Tanzania has recognized the private sector’s role in tourism development from scratch a few years back to a multi-billion-dollar industry.
Permanent Secretary for Natural Resources and Tourism, Prof. Adolf Mkenda, said without tour operators, the government couldn’t have been able to nurture tourism into a leading industry in terms of foreign currency earnings.
Indeed, tourism is Tanzania’s largest foreign exchange earner, contributing an average of $2.5 billion annually, which is equivalent to 25 per cent of all exchange earnings, the government data indicates.
Tourism also contributes to more than 17.5 per cent of the national gross domestic product (GDP), creating more than 1.5 million jobs.
“We appreciate the role the tour operators play in propelling tourism industry growth. Keep it up, and we in the government will play our facilitative role,” Prof. Mkenda said during the 2019 Dinner Gala organized jointly by the Tanzania Association of Tour Operators (TATO) and National Microfinance Bank (NMB) Plc.
Truly, tourism is characterized as being a sector that stands out as one of the business activities with the greatest potential for expansion, as well as an engine for economic growth in Tanzania.
In such a competitive sector as tourism, the soft-spoken Prof. Mkenda said companies should develop synergies and achieve a competitive advantage.
In this context, public-private partnerships play an important role in tourism development.
For many, this year’s dinner was memorable for many reasons. Among the extraordinary events that will go down into history was when the TATO Chairman, Willy Chambulo, successfully managed to reconcile the 2 rival members, namely Hanspaul and RSA during the occasion.
The two are the manufacturers of tourist vehicles, specifically dealing with the bodies’ conversion, famously as “warbus.”
It came as a surprise when Chambulo took a bold and wise decision to call upon members for unity and love among themselves owing to the fact that there are still many fishes in the sea of business, hence no need to fight against each other.

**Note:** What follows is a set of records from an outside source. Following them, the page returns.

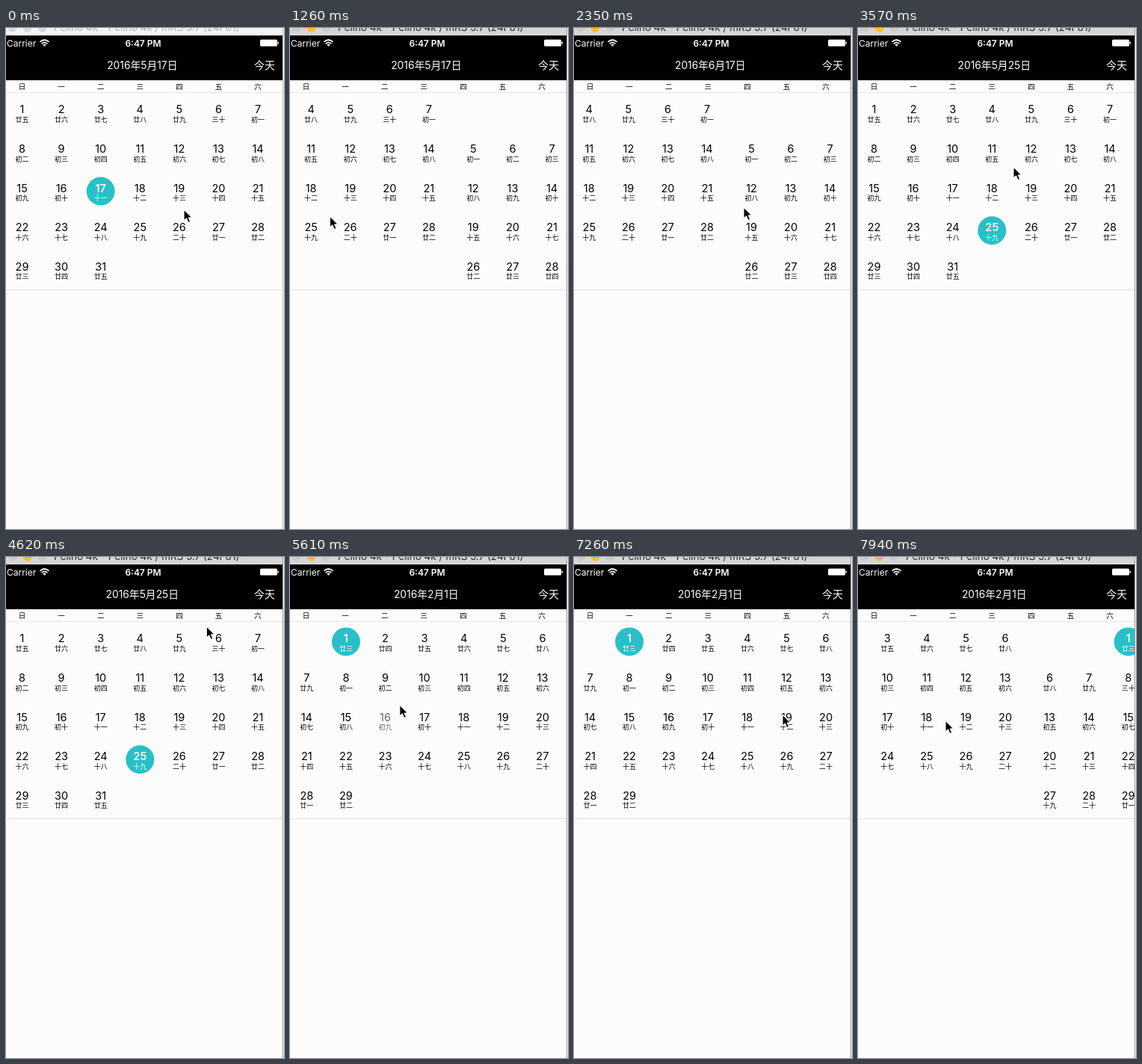
Recreate the animation shown at these times as an HTML page. Size 372 px wide and 671 px high, loop 7.99 s.

```html
<!DOCTYPE html>
<html lang="zh">
<head>
<meta charset="utf-8">
<title>Calendar</title>
<style>
html, body { margin: 0; width: 100%; height: 100%; overflow: hidden; background: #fcfcfc; }
svg { display: block; width: 372px; height: 671px; }
text { font-family: Inter, "Noto Sans CJK SC", "Noto Sans CJK", sans-serif; }
.mid { text-anchor: middle; }
.num { font-size: 14.5px; }
.lunar { font-size: 9px; }
.cell circle { fill: #28c0c6; visibility: hidden; }
.on circle { visibility: visible; }
.on text { fill: #fff; }
.on .num { font-weight: 600; }
.pressed { opacity: .6; }
#bar { fill: #f4f4f4; }
#caption { fill: #b0b0b0; }
#lights { fill: #dadada; }
#edge { fill: #b8b8b8; }
.active #bar { fill: #d6d6d6; }
.active #caption { fill: #262626; }
.active #lights { fill: #cbcbcb; }
.active #yellow { fill: #fdbc2e; }
.active #edge { fill: #989898; }
</style>
</head>
<body>
<svg id="stage" viewBox="0 0 372 671">
  <defs>
    <clipPath id="strip"><rect width="372" height="10"/></clipPath>
    <clipPath id="view"><rect id="viewBox" y="87" width="370" height="263"/></clipPath>
  </defs>
  <rect width="372" height="671" fill="#fcfcfc"/>
  <g clip-path="url(#strip)">
    <rect id="bar" width="371" height="10"/>
    <g id="lights">
      <circle cx="8.5" cy="-.5" r="6"/><circle id="yellow" cx="28.5" cy="-.5" r="6"/><circle cx="48.5" cy="-.5" r="6"/>
    </g>
    <text id="caption" x="64" y="4" font-size="13.5">Pelino 4k - Pelino 4k / mRS 5.7 (24F81)</text>
  </g>
  <rect y="10" width="370" height="60"/>
  <g fill="#fff">
    <text x="1" y="24.5" font-size="12">Carrier</text>
    <path d="M45.5 18.6Q51.5 13.4 57.5 18.6M47.7 21Q51.5 17.7 55.3 21" fill="none" stroke="#fff" stroke-width="1.7"/>
    <path d="M49.2 22.3Q51.5 20.5 53.8 22.3L51.5 24.8Z"/>
    <text class="mid" x="183.5" y="24.5" font-size="12" font-weight="600">6:47 PM</text>
    <rect x="340" y="15.5" width="23" height="9" rx="1.5"/>
    <rect x="363.6" y="18.2" width="1.4" height="3.6" rx=".7"/>
    <text id="title" class="mid" x="182.3" y="55" font-size="13.8"></text>
    <text class="mid" x="346" y="55.2" font-size="14">今天</text>
  </g>
  <g id="week"></g>
  <rect y="86" width="370" height="1" fill="#e6e6e6"/>
  <g id="pages" clip-path="url(#view)"></g>
  <rect id="rule" width="370" height="1" fill="#dedede"/>
  <rect id="edge" x="370" width="1" height="671"/>
  <path id="cursor" d="M0 0V15.2L3.5 12L6 17.6L8.7 16.4L6.3 11H11Z" stroke="#fff" stroke-width="1.1" stroke-linejoin="round"/>
</svg>
<script>
const LOOP = 7990, PITCH = 375, COL = 52.6, LEFT = 21.5, YEAR = 2016;
const SPEED = .8, DRAG = 270, DELAY = 220, SETTLE = 350, GLIDE = 560;
const $ = id => document.getElementById(id);
const clamp = u => Math.min(1, Math.max(0, u));
const easeOut = u => 1 - (1 - u) ** 3;
const smooth = u => u * u * (3 - 2 * u);
const mix = (a, b, u) => a + (b - a) * u;

function add(parent, tag, attrs, text) {
  const el = document.createElementNS("http://www.w3.org/2000/svg", tag);
  for (const k in attrs) el.setAttribute(k, attrs[k]);
  if (text) el.textContent = text;
  return parent.appendChild(el);
}

// Lunar months follow the new moon of 10 January
function lunarName(month, day) {
  const n = (Date.UTC(YEAR, month - 1, day) - Date.UTC(YEAR, 0, 10)) / 864e5;
  const moon = Math.ceil((n + 1) / 29.53) - 1;
  const d = n - Math.floor(29.53 * moon);
  if (d === 19) return "二十";
  if (d === 29) return "三十";
  return "初十廿"[Math.floor(d / 10)] + "一二三四五六七八九十"[d % 10];
}

const firstCol = m => new Date(Date.UTC(YEAR, m - 1, 1)).getUTCDay();
const monthDays = m => new Date(Date.UTC(YEAR, m, 0)).getUTCDate();
const weeks = m => Math.ceil((firstCol(m) + monthDays(m)) / 7);

[..."日一二三四五六"].forEach((c, i) =>
  add($("week"), "text", { class: "mid", x: LEFT + COL * i, y: 82, "font-size": 9.5 }, c));

const pages = [];
for (let m = 1; m <= 6; m++) {
  const g = add($("pages"), "g", {}), cells = [];
  for (let d = 1; d <= monthDays(m); d++) {
    const i = firstCol(m) + d - 1;
    const x = LEFT + COL * (i % 7), y = 113.4 + COL * Math.floor(i / 7);
    const cell = add(g, "g", { class: "cell", transform: `translate(${x} ${y})` });
    add(cell, "circle", { r: 19 });
    add(cell, "text", { class: "mid num", y: .9 }, String(d));
    add(cell, "text", { class: "mid lunar", y: 12.5 }, lunarName(m, d));
    cells[d] = cell;
  }
  pages.push({ m, g, cells });
}

// What the hand does: rest at a point, tap, or drag the month sideways
const rest = (at, x, y) => ({ at, x, y });
const tap = (at, x, y, change) => ({ at, x, y, hold: DELAY, ...change });
const swipe = (at, x, y, to, press) => ({ at, x, y, to, press, hold: DRAG, drag: true });

const steps = [
  tap(0, 238, 243, { to: 5, day: 17 }),
  swipe(1072, 204.5, 252, 6),
  swipe(2081, 11, 240, 5),
  tap(3250, 182, 268, { day: 25 }),
  rest(3570, 208, 186),
  rest(4030, 171, 157),
  tap(4870, 338, 47, { to: 2, day: 1 }),
  swipe(5610, 146, 198, 1, 16),
  swipe(6480, 285, 210, 2),
  rest(7260, 279, 211),
  swipe(7766, 257, 219, 3)
];

steps.forEach((s, i) => {
  const prev = steps[i - 1] || s;
  s.from = prev.to;
  s.to ??= prev.to;
  s.day ??= prev.day;
  s.hold ??= 0;
  s.pull = s.drag ? Math.sign(s.from - s.to) * SPEED : 0;
});

function monthAt(s, t) {
  const age = t - s.at;
  const held = s.from - s.pull * Math.min(age, s.hold) / PITCH;
  return mix(held, s.to, easeOut(clamp((age - s.hold) / SETTLE)));
}

function pointerAt(s, next, t) {
  const x = s.x + s.pull * Math.min(t - s.at, s.hold);
  if (!next) return [x, s.y];
  const span = Math.min(GLIDE, next.at - s.at - s.hold);
  const u = smooth(clamp(1 - (next.at - t) / span));
  return [mix(x, next.x, u), mix(s.y, next.y, u)];
}

function draw(t) {
  const i = steps.findLastIndex(s => s.at <= t);
  const s = steps[i], next = steps[i + 1];
  const pos = monthAt(s, t);
  const settled = !s.drag || t >= s.at + s.hold + SETTLE;
  const jumping = !s.drag && s.from !== s.to;
  const press = [s, next].find(p => p?.press && Math.abs(t - p.at) < 60);

  $("stage").classList.toggle("active", t >= steps[1].at);
  $("title").textContent = `${YEAR}年${settled ? s.to : s.from}月${s.day}日`;

  for (const { m, g, cells } of pages) {
    const x = (m - pos) * PITCH;
    g.setAttribute("transform", `translate(${x})`);
    g.setAttribute("visibility", Math.abs(x) < PITCH ? "visible" : "hidden");
    cells.forEach((cell, d) => {
      cell.classList.toggle("on", d === s.day && !(jumping && m === s.from));
      cell.classList.toggle("pressed", m === press?.from && d === press.press);
    });
  }

  const bottom = 350 + (weeks(Math.round(pos)) - 5) * COL;
  $("rule").setAttribute("y", Math.round(bottom));
  $("viewBox").setAttribute("height", bottom - 87);
  $("cursor").setAttribute("transform", `translate(${pointerAt(s, next, t)})`);
}

const start = performance.now();
function tick() {
  draw((performance.now() - start) % LOOP);
  requestAnimationFrame(tick);
}
tick();
</script>
</body>
</html>
```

Another remarkable episode was when the TATO founding Chairman, Merwyn Nunes, advocated for the “one window for government payment to enhance compliance” in his vote of thanks.
Prof. Mkenda, on the other hand, reassured the industry players of the government’s commitments and called upon the tour operators to invest in newly-established national park tours.

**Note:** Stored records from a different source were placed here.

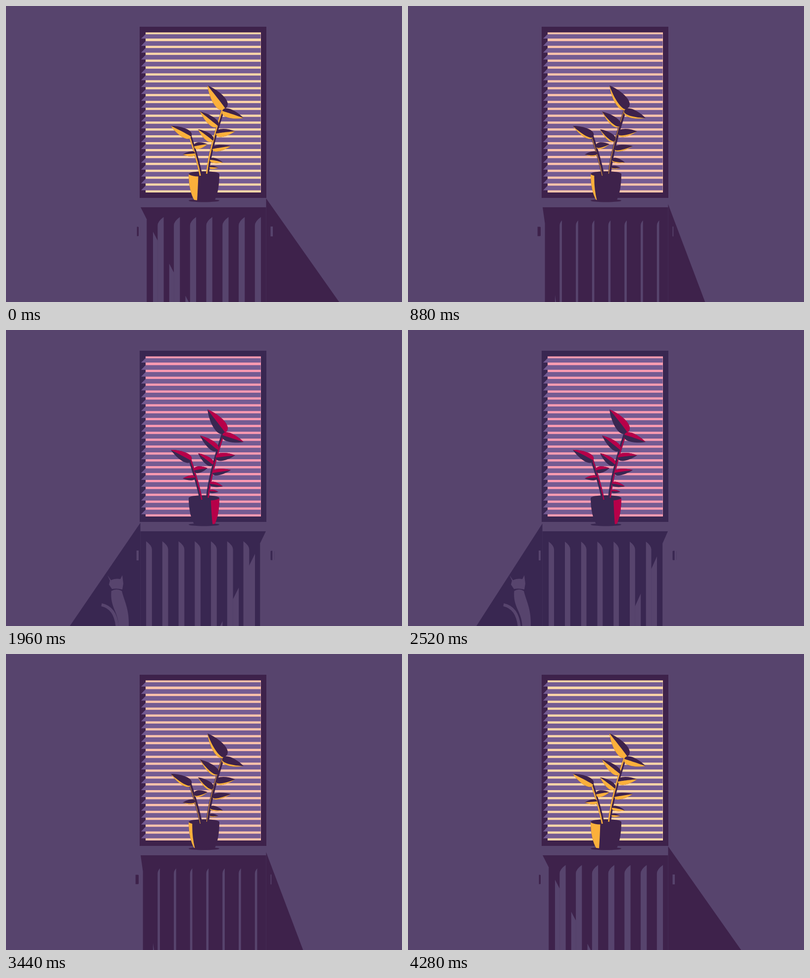
Recreate the animation shown at these times as an HTML page with a canvas. Size 800x600 px, loop 4.32 s.

```html
<!DOCTYPE html>
<html lang="en">
<head>
<meta charset="utf-8">
<title>Window light</title>
<style>
html, body { margin: 0; height: 100%; overflow: hidden; background: #57446d; }
canvas { display: block; }
</style>
</head>
<body>
<canvas id="stage" width="800" height="600"></canvas>
<script>
const c = document.getElementById('stage').getContext('2d');
const WALL = '#57446d', SLAT = '#745b92', ORANGE = '#fbb03b', RED = '#b70049';
const LOOP = 4320, STEP = 40;
let dark;

// tip x, tip y, base x, base y, upper bulge, lower bulge
const leaves = [
  [407, 161, 443, 208, 20, 20],
  [480, 227, 437, 213, 14, 14],
  [392, 214, 428, 243, 13, 14],
  [463, 254, 424, 259, 13, 12],
  [388, 250, 418, 273, 12, 12],
  [454, 284, 417, 290, 10, 10],
  [438, 317, 412, 312, 9, 7],
  [429, 328, 411, 327, 6, 5],
  [333, 243, 374, 265, 15, 14],
  [407, 280, 380, 285, 11, 10],
  [357, 301, 382, 299, 8, 8]
];
const stems = ['M407 340Q412 290 440 206', 'M394 344Q388 312 371 261'].map(d => new Path2D(d));
const pot = new Path2D('M369 340C369 365 374 383 380 393Q400 396 422 393C428 380 431 362 431 340Z');
const catHead = new Path2D('M205 497L212 507Q221 503 231 505L235 497L237 514L235 526Q224 523 214 525L208 516L210 508Z');
const catTail = new Path2D('M193 557Q222 563 225 604');

const clamp = x => Math.max(0, Math.min(1, x));
const mix = (a, b, k) => `rgb(${a.map((v, i) => Math.round(v + (b[i] - v) * k))})`;

function fill(color, path) {
  c.fillStyle = color;
  path ? c.fill(path) : c.fill();
}

function rect(color, x, y, w, h) {
  c.fillStyle = color;
  c.fillRect(x, y, w, h);
}

function poly(color, ...p) {
  c.beginPath();
  for (let i = 0; i < p.length; i += 2) c.lineTo(p[i], p[i + 1]);
  c.closePath();
  if (color) fill(color);
}

function mirrored(flip, draw) {
  c.save();
  if (flip) c.transform(-1, 0, 0, 1, 797, 0);
  draw();
  c.restore();
}

function windowBlinds(stripe) {
  rect(dark, 270, 42, 256, 347);
  rect(stripe, 282, 53.5, 233, 324.5);
  for (let i = 0; i < 23; i++) {
    const y = 57.3 + i * 13.95, h = i ? 9.4 : 8.7;
    rect(SLAT, 282, y, 232.5, h);
    poly(SLAT, 282, y, 282, y + h, 273, y + h);
  }
}

const wallShadow = (color, reach) =>
  poly(color, 525.5, 413.5 - .16 * reach, 526 + reach, 600, 525.5, 600);

// Lit faces and gaps of the radiator, with the light coming from the left
function litRibs(reach, w, flip) {
  if (w <= 0) return;
  const slope = Math.max(.001, .005 * (reach - 46)), shift = flip ? 3 : 0;
  const gap = 297 - shift, face = 306.3 - shift + (flip ? .2 * w : 0);
  const lineY = x => 408 + (x - 272) / slope;
  poly(WALL, 271, 408, 272, 408, 272 + w, lineY(272 + w), 272 + w, 1e6, 271, 1e6);
  for (let i = 0; i < 7; i++) {
    const x = face + i * 32.75, g = gap + i * 32.75;
    const top = 445 - 17 * Math.sqrt(w / 12);
    c.beginPath();
    c.moveTo(x, 445);
    c.quadraticCurveTo(x, (445 + top) / 2, x + w, top);
    c.lineTo(x + w, 600);
    c.lineTo(x, 600);
    fill(WALL);
    poly(WALL, g, lineY(g), x + .3, lineY(x), x + .3, 1e6, g, 1e6);
  }
}

function handles(wl, wr) {
  const a = .37 * wl, b = .37 * wr;
  for (const x of [260, 534.5]) {
    c.beginPath();
    c.roundRect(x, 447.5, 8, 19, 1.5);
    fill(dark);
    rect(WALL, x, 447, a, 20);
    rect(WALL, x + 8 - b, 447, b, 20);
  }
}

function cat(reach, f) {
  c.save();
  c.beginPath();
  mirrored(true, () => wallShadow(null, reach));
  c.clip();
  fill(WALL, catHead);
  const x = 234 - 22 * f, end = 248 - 22 * f * f;
  c.beginPath();
  c.moveTo(x, 529);
  c.quadraticCurveTo((x + 234) / 2, 523, 234, 529);
  c.bezierCurveTo(239, 550, 249, 565, 248, 600);
  c.lineTo(end, 600);
  c.bezierCurveTo(end - 1, 570, x - 3, 562, x, 529);
  fill(WALL);
  c.strokeStyle = WALL;
  c.lineWidth = 1.5 + 5 * f;
  c.stroke(catTail);
  c.restore();
}

function leaf([ax, ay, bx, by, up, low], f, red) {
  const dx = bx - ax, dy = by - ay, s = Math.sign(dx) / Math.hypot(dx, dy);
  const nx = dy * s, ny = -dx * s;
  const at = (k, h) => [ax + dx * k + nx * h, ay + dy * k + ny * h];
  const shape = (h1, h2, color) => {
    c.beginPath();
    c.moveTo(ax, ay);
    c.bezierCurveTo(...at(.4, .7 * h1), ...at(1.02, h1), bx, by);
    c.bezierCurveTo(...at(1.02, h2), ...at(.4, .7 * h2), ax, ay);
    fill(color);
  };
  shape(up, -low, dark);
  const edge = red ? up : -low, far = red ? -low : up;
  if (f > 0) shape(edge, edge + (far - edge) * .52 * f, red ? RED : ORANGE);
}

function plant(f, red) {
  const lit = red ? RED : ORANGE;
  c.beginPath();
  c.ellipse(400, 394.5, 31, 3, 0, 0, 7);
  fill(dark);
  fill(dark, pot);
  if (f > 0) {
    c.save();
    c.clip(pot);
    const x = red ? 431 - 18 * f : 369 + 19.5 * f;
    const end = red ? 424 - 7 * f : 379 + 7 * f;
    const side = red ? 440 : 360;
    c.beginPath();
    c.moveTo(side, 340);
    c.lineTo(x, 340);
    c.quadraticCurveTo(x + (red ? 1 : -1), 370, end, 394);
    c.lineTo(side, 394);
    fill(lit);
    c.restore();
  }
  c.beginPath();
  c.ellipse(400, 340.5, 31, 5.5, 0, 0, 7);
  fill(dark);
  for (const stem of stems) {
    c.lineWidth = 6;
    c.strokeStyle = dark;
    c.stroke(stem);
    if (f > .1) {
      c.save();
      c.translate(red ? 1.6 : -1.6, 0);
      c.lineWidth = 2.6 * f;
      c.strokeStyle = lit;
      c.stroke(stem);
      c.restore();
    }
  }
  for (const l of leaves) leaf(l, f, red);
}

function draw(now) {
  const time = Math.floor(now % LOOP / STEP) * STEP;
  const t = Math.min(time, LOOP - time);
  const red = t >= 1120;
  // How far each wall shadow reaches at the floor
  const dropR = 89 * (t / 960) ** 2.3, dropL = 84 * ((2160 - t) / 880) ** 2.07;
  const right = 147 - dropR, left = 146 - dropL;
  const width = reach => Math.max(0, (reach - 30) * .105);
  const wl = red ? 0 : width(right), wr = red ? width(left) : 0;
  const f = (wl + wr) / 12.2;
  const hue = clamp(red ? 1 - dropL / 240 : dropR / 240);

  dark = mix([62, 34, 75], [57, 39, 81], clamp((t - 880) / 400));
  rect(WALL, 0, 0, 800, 600);
  windowBlinds(mix([255, 214, 168], [255, 153, 177], hue));

  rect(dark, 271.5, 408, 254, 192);
  if (wl) mirrored(false, () => litRibs(right, wl, false));
  if (wr) mirrored(true, () => litRibs(left, wr, true));
  if (right > 0) wallShadow(dark, right);
  if (left > 0) {
    mirrored(true, () => wallShadow(dark, left));
    cat(left, f);
  }
  handles(wl, wr);
  plant(f, red);
}

const start = performance.now();
function tick() {
  draw(performance.now() - start);
  requestAnimationFrame(tick);
}
tick();
</script>
</body>
</html>
```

He was clearly impressed, commending TATO and NMB for organizing such a useful event, which brought industry players together.
NMB’s Chief Retail Banker, Filbert Mponzi, informed the industry players that his financial institution has rolled out tour vehicle loans in its latest efforts to support the tourism industry and TATO members in particular.
For his part, TATO CEO, Sirili Akko, said the private sector’s success story proves Henry Ford’s passage: “Coming together is the beginning; keeping together is progress; working together is a success.”